[WHAT YOU WILL DO] I'd like the number of lines in the material below that include the word "spectrometer", written with no other text.
-*-*-
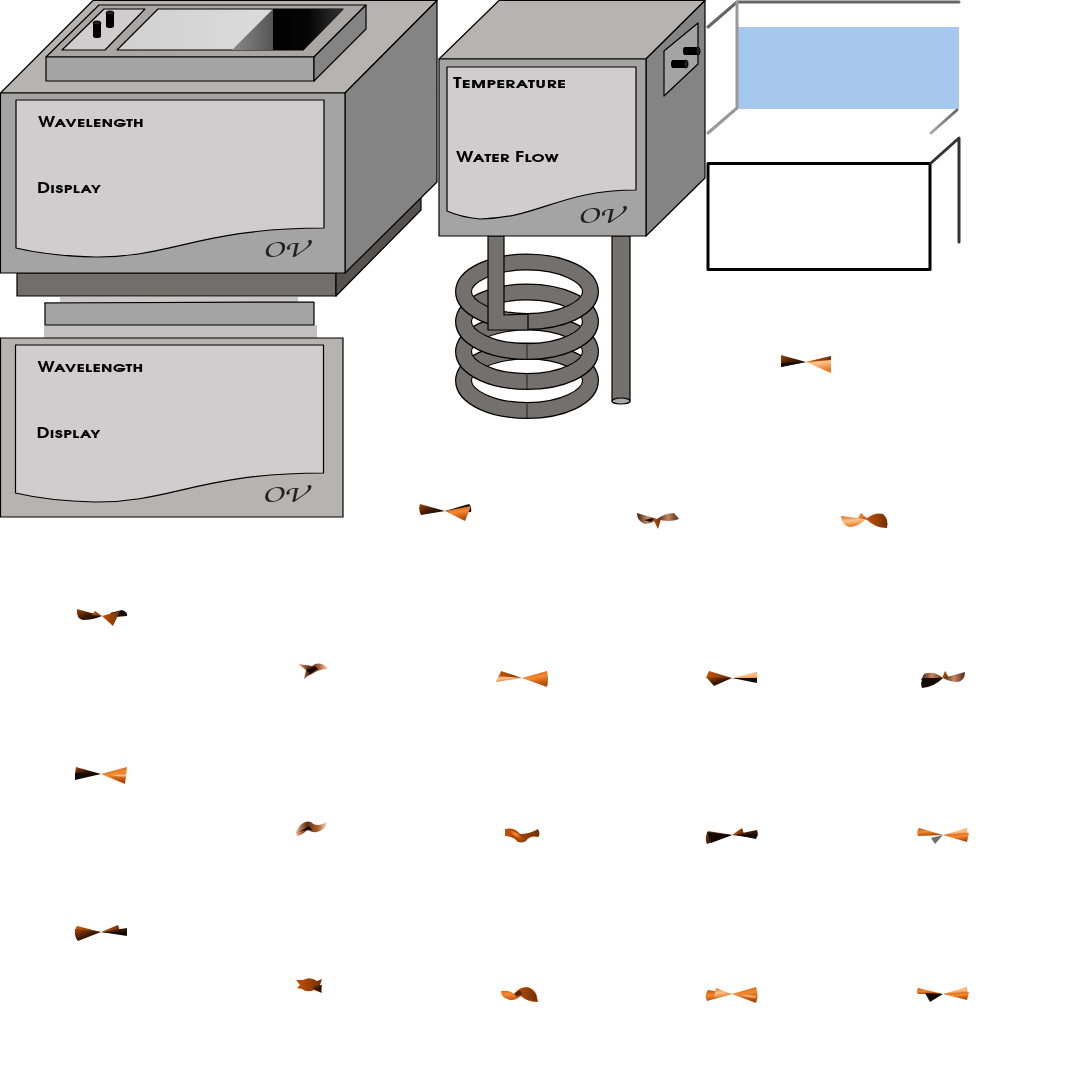
<!DOCTYPE html>
<html lang="en">
<head>
<meta charset="utf-8">
<title>Laboratory instrument parts</title>
<style>
:root {
  --ink: #000; --front: #a4a4a4; --casing: #b5b4b3; --top: #a8a7a6; --side: #848484;
  --screen: #d0cdce; --steel: #73706f; --base: #716e6e; --water: #a6c8ee;
}
html, body { margin: 0; background: #fff; overflow: hidden; }
svg { display: block; width: 1072px; height: 1072px; }
.line { stroke: var(--ink); stroke-width: 1.2; stroke-linejoin: round; }
.front { fill: var(--front); } .casing { fill: var(--casing); }
.top { fill: var(--top); } .side { fill: var(--side); }
.screen { fill: var(--screen); } .steel { fill: var(--steel); } .base { fill: var(--base); }
.label { font: 700 14px "TeX Gyre Adventor", Inter, sans-serif; font-variant: small-caps; fill: var(--ink); }
.brand { font: 25px "TeX Gyre Chorus", cursive; fill: #222; }
.tank { fill: none; stroke-width: 3; stroke-linecap: round; stroke-linejoin: round; }
.rim { fill: none; stroke: var(--ink); stroke-width: 17; }
.tube { fill: none; stroke: var(--steel); stroke-width: 14.6; }
.dark { fill: url(#copper-dark); } .bright { fill: url(#copper-bright); }
.pale { fill: url(#copper-pale); } .rust { fill: url(#copper-rust); } .shade { fill: #160a04; }
</style>
</head>
<body>
<svg viewBox="0 0 1072 1072" role="img" aria-label="Instrument parts: spectrometer, water circulator, tank and stirrer positions">
<defs>
  <linearGradient id="copper-dark" x1="0" y1="0" x2="1" y2="1"><stop stop-color="#a84808"/><stop offset=".5" stop-color="#3b1a09"/><stop offset="1" stop-color="#080504"/></linearGradient>
  <linearGradient id="copper-bright" x1="0" y1="0" x2=".3" y2="1"><stop stop-color="#bd4c04"/><stop offset=".5" stop-color="#f58a32"/><stop offset="1" stop-color="#b34703"/></linearGradient>
  <linearGradient id="copper-pale" x1="0" y1="0" x2=".3" y2="1"><stop stop-color="#d66a1c"/><stop offset=".5" stop-color="#ffc48b"/><stop offset="1" stop-color="#e37a2a"/></linearGradient>
  <linearGradient id="copper-rust"><stop stop-color="#c65206"/><stop offset="1" stop-color="#713006"/></linearGradient>
  <linearGradient id="brown-sheen"><stop stop-color="#3c2013"/><stop offset=".5" stop-color="#c58760"/><stop offset="1" stop-color="#4b2813"/></linearGradient>
  <linearGradient id="arch-sheen"><stop stop-color="#f3b187"/><stop offset=".35" stop-color="#5f2d13"/><stop offset=".7" stop-color="#a9602f"/><stop offset="1" stop-color="#ffd3b4"/></linearGradient>
  <linearGradient id="lid"><stop stop-color="#d0d0d0"/><stop offset=".6" stop-color="#dadada"/><stop offset="1" stop-color="#d4d4d4"/></linearGradient>
  <linearGradient id="well"><stop stop-color="#8a8a8a"/><stop offset="1" stop-color="#555"/></linearGradient>
  <linearGradient id="well-depth"><stop stop-color="#000"/><stop offset=".5" stop-color="#050505"/><stop offset="1" stop-color="#333"/></linearGradient>
  <linearGradient id="tank-edge" x1="0" y1="1" x2="1" y2="0"><stop stop-color="#aaa"/><stop offset="1" stop-color="#666"/></linearGradient>
  <g id="spectrometer-display">
    <path class="screen line" d="M16 100H324V228C200 228 170 258 95 257Q50 256 16 248Z"/>
    <text class="label" x="38" y="127" textLength="106" lengthAdjust="spacingAndGlyphs">Wavelength</text>
    <text class="label" x="37" y="193" textLength="64" lengthAdjust="spacingAndGlyphs">Display</text>
    <text class="brand" x="262" y="257" textLength="44" lengthAdjust="spacingAndGlyphs">OV</text>
  </g>
  <g id="coil-back"><path class="rim" d="M463.500 292A63.500 30 0 0 1 590.500 292"/><path class="tube" d="M463.500 292A63.500 30 0 0 1 590.500 292"/></g>
  <g id="coil-front"><path class="rim" d="M463.500 291.500A63.500 30 0 0 0 590.500 291.500"/><path class="tube" d="M463.500 291A63.500 30.500 0 0 0 590.500 291"/></g>
  <g id="knob"><path d="M-4-6V7A4 2 0 0 0 4 7V-6Z"/><ellipse cy="-6" rx="4" ry="2" fill="#222" stroke="#000"/></g>
</defs>

<g id="spectrometer">
  <path class="base line" d="M17 273H336V296H17Z"/>
  <path class="line" fill="#555252" d="M336 273L421 190V210L336 296Z"/>
  <path class="casing line" d="M0.500 93L93 0.500H437L345 93Z"/>
  <path class="side line" d="M345 93L437 0.500V182L345 273Z"/>
  <path class="front line" d="M0.500 93H345V273H0.500Z"/>
  <path class="top line" d="M46 57L99 5H366L314 57Z"/>
  <path class="front line" d="M46 57H314V81H46Z"/>
  <path class="side line" d="M314 57L366 5V29L314 81Z"/>
  <path class="screen line" d="M62 50L104 9H145L105 50Z"/>
  <path fill="url(#lid)" class="line" d="M117 50L158 9H343L303 50Z"/>
  <path fill="url(#well)" d="M232 50L273 9V50Z"/>
  <path fill="url(#well-depth)" d="M273 9H343L303 50H273Z"/>
  <use href="#knob" x="110" y="19"/><use href="#knob" x="97" y="29"/>
  <use href="#spectrometer-display"/>
</g>

<g id="spectrometer-front">
  <path fill="#c9c7c8" d="M60 297H298V303H60Z"/>
  <path fill="#c1bfc0" d="M44 325H317V338H44Z"/>
  <path class="front" d="M45 302H314V325H45Z"/>
  <path class="line" fill="none" d="M44 303L314 302M45 325H314M45 303V325M314 302V325"/>
  <path class="casing line" d="M0.500 338H343V517H0.500Z"/>
  <use href="#spectrometer-display" x="-0.500" y="245"/>
</g>

<g id="circulator">
  <use href="#coil-back" y="89"/><use href="#coil-back" y="60"/><use href="#coil-back" y="30"/><use href="#coil-back"/>
  <use href="#coil-front" y="89"/><use href="#coil-front" y="60"/><use href="#coil-front" y="30"/><use href="#coil-front"/>
  <path stroke="#222" d="M527 345V359M527 375V389M527 404V418"/>
  <path class="steel line" d="M488 236H504V315L528 314V330H488Z"/>
  <path class="steel line" d="M612 236H630V401H612Z"/>
  <ellipse class="line" cx="621" cy="401" rx="9" ry="3" fill="#aaa"/>
  <path class="casing line" d="M439 59L499 0.500H705L646 59Z"/>
  <path class="side line" d="M646 59L705 0.500V178L646 236Z"/>
  <path class="front line" d="M439 59H646V236H439Z"/>
  <path class="line" fill="#a4a4a4" d="M664 51L698 23V64L664 96Z"/>
  <use href="#knob" transform="translate(692 51) rotate(90)"/><use href="#knob" transform="translate(680 64) rotate(90)"/>
  <path class="screen line" d="M447 67H636V190C560 190 540 218 480 219Q460 217 447 211Z"/>
  <text class="label" x="453" y="88" textLength="113" lengthAdjust="spacingAndGlyphs">Temperature</text>
  <text class="label" x="456" y="162" textLength="103" lengthAdjust="spacingAndGlyphs">Water Flow</text>
  <text class="brand" x="577" y="223" textLength="44" lengthAdjust="spacingAndGlyphs">OV</text>
</g>

<g id="tank" class="tank">
  <path fill="var(--water)" d="M738 27H959V109H738Z"/>
  <path stroke="#666" d="M708 27L737 2H959"/>
  <path stroke="#999" d="M737 2V108L708 133"/>
  <path stroke="url(#tank-edge)" d="M931 133L957 110"/>
  <path stroke="#000" d="M708 163.500H930V269.500H708Z"/>
  <path stroke="#333" d="M931 163L959 138V242"/>
</g>

<g id="stirrer-positions">
  <g transform="translate(806 362)"><path class="dark" d="M0 0L-25-7V5Z"/><path class="shade" d="M0 0L-25 5V1Z"/><path class="pale" d="M0 0L25-6V11Z"/><path class="rust" d="M0 0L25-6V-2Z"/></g>
  <g transform="translate(445 511)"><path class="dark" d="M0 0L-25-7Q-27-2-24 4Z"/><path class="shade" d="M0 0L24-7Q27-5 26 1L16 2Z"/><path class="bright" d="M0 0L26-5L20 10Z"/></g>
  <g transform="translate(657 519)"><path fill="url(#brown-sheen)" d="M0 0L-20-6Q-20 3-11 5Q-4 4 0 0Z"/><path fill="url(#brown-sheen)" d="M0 0Q8-6 17-6L22 0Q12 4 0 0Z"/><path class="rust" d="M-4 0H4L1 10Z"/><path class="shade" d="M-13 1L-3-1L-6 3Z"/></g>
  <g transform="translate(866 519)"><path class="pale" d="M0 0L-25-3Q-24 7-16 8Q-7 7 0 0Z"/><path class="bright" d="M-8-1L-5-6L3 1Z"/><path class="rust" d="M0 0Q9-7 17-5Q23 0 21 9Q9 9 0 0Z"/></g>
  <g transform="translate(102 616)"><path class="dark" d="M0 0L-25-7Q-26 3-19 4Q-9 4 0 0Z"/><path class="rust" d="M-10-1L-7-5L0 0Z"/><path class="shade" d="M8-3L20-6Q26-4 25 0L13 1Z"/><path class="rust" d="M0 0L18-5L11 10Z"/></g>
  <g transform="translate(313 670)"><path fill="url(#arch-sheen)" d="M-15-6L-1-4Q7-10 15-1Q6-1-1 4Q-5 5-9 9L-7 0Z"/><path class="shade" d="M-7 0L2-4L5-1L-3 4Z"/></g>
  <g transform="translate(522 678)"><path class="pale" d="M0 0L-23-3L-26 4Z"/><path class="rust" d="M0 0L-21-7L-23-2Z"/><path class="bright" d="M0 0L25-7Q27 1 25 9Z"/></g>
  <g transform="translate(732 678)"><path class="rust" d="M0 0L-23-7L-26 0Z"/><path class="dark" d="M0 0L-26-1L-18 8Z"/><path class="pale" d="M0 0L25-6V3Z"/><path class="shade" d="M0 0L25 0V5Z"/></g>
  <g transform="translate(943 678)"><path fill="url(#brown-sheen)" d="M0 0Q-10-8-19-4L-22 2Z"/><path class="shade" d="M0 0L-20 0Q-23 4-21 10Q-9 9 0 0Z"/><path class="rust" d="M-1 0L2-7L6 0Z"/><path fill="url(#brown-sheen)" d="M0 0L22-6Q22 2 15 4Q7 4 0 0Z"/></g>
  <g transform="translate(101 774)"><path class="dark" d="M0 0L-25-7L-26 0Z"/><path class="shade" d="M0 0L-26-1V6Z"/><path class="bright" d="M0 0L26-7L24 10Z"/><path class="pale" d="M5 0L25 0V4Z"/></g>
  <g transform="translate(312 828)"><path fill="url(#arch-sheen)" d="M-16 4Q-10-9-1-6Q4 0 15-6Q13 2 5 4Q-1 5-4 1Q-9 7-15 8Z"/><path class="shade" d="M-13 4Q-7 1-3-2L0 2Q-8 2-13 4Z"/></g>
  <g transform="translate(522 835)"><path class="rust" d="M-17-6Q-8-8-2-1Q8-1 16-6Q19 0 16 2Q8 0 4 6Q-3 10-7 4Q-13 1-17 1Z"/><path class="bright" d="M-14-5Q-7-5-2 1L4 5Q-4 5-7 1Z"/></g>
  <g transform="translate(732 835)"><path class="dark" d="M0 0L-24-4Q-28 2-25 9Z"/><path class="shade" d="M0 0L-25-3L-21 8Z"/><path class="rust" d="M0 0L10-7L12-1Z"/><path class="dark" d="M0 0L25-5Q27 1 24 3Z"/><path class="shade" d="M4 0L25-1L24 4Z"/></g>
  <g transform="translate(943 835)"><path class="bright" d="M0 0L-24-7Q-27-3-25 1Z"/><path class="shade" d="M-12 3L0 0L-8 9Z" opacity=".6"/><path class="pale" d="M0 0L24-7L25 2Z"/><path class="bright" d="M0 0L26-2L24 7Z"/></g>
  <g transform="translate(101 932)"><path class="rust" d="M0 0L-24-6Q-27-2-25 3Z"/><path class="dark" d="M0 0L-26-3Q-27 5-23 9Z"/><path class="rust" d="M0 0L17-7L19-1Z"/><path class="dark" d="M0 0L26-4V3Z"/><path class="shade" d="M0 0L25 0L26 4Z"/></g>
  <g transform="translate(309 985)"><path class="rust" d="M-13-5L-6-5Q1-9 8-4L13-6L11 0L13 8L5 5Q-2 8-7 4L-12 3L-9 0Z"/><path class="dark" d="M2 1L13 0L12 7L5 4Z"/></g>
  <g transform="translate(519 994)"><path class="bright" d="M-18-3Q-9-4-5 0Q1-8 9-7Q18-5 19 8Q8 8 2 2Q-5 8-12 5Q-18 3-18-3Z"/><path class="rust" d="M-5 0Q2-8 10-6Q18-3 18 7Q8 7 2 2Z"/><path class="shade" d="M-5 0L1-4L3 0L-2 3Z" opacity=".6"/></g>
  <g transform="translate(732 994)"><path class="bright" d="M0 0L-24-4Q-28 2-25 7Z"/><path class="pale" d="M0 0L-16-6L-18 4Z"/><path class="bright" d="M0 0L24-7Q27 1 24 9Z"/><path class="pale" d="M4 0L24 2V5Z"/></g>
  <g transform="translate(943 994)"><path class="bright" d="M0 0L-25-6Q-27-2-25 0Z"/><path class="shade" d="M0 0L-18-1L-13 8Z"/><path class="pale" d="M0 0L24-7L25 1Z"/><path class="bright" d="M0 0L26-2L24 6Z"/></g>
</g>
</svg>
</body>
</html>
-*-*-
[THE COMPLETED TASK] 6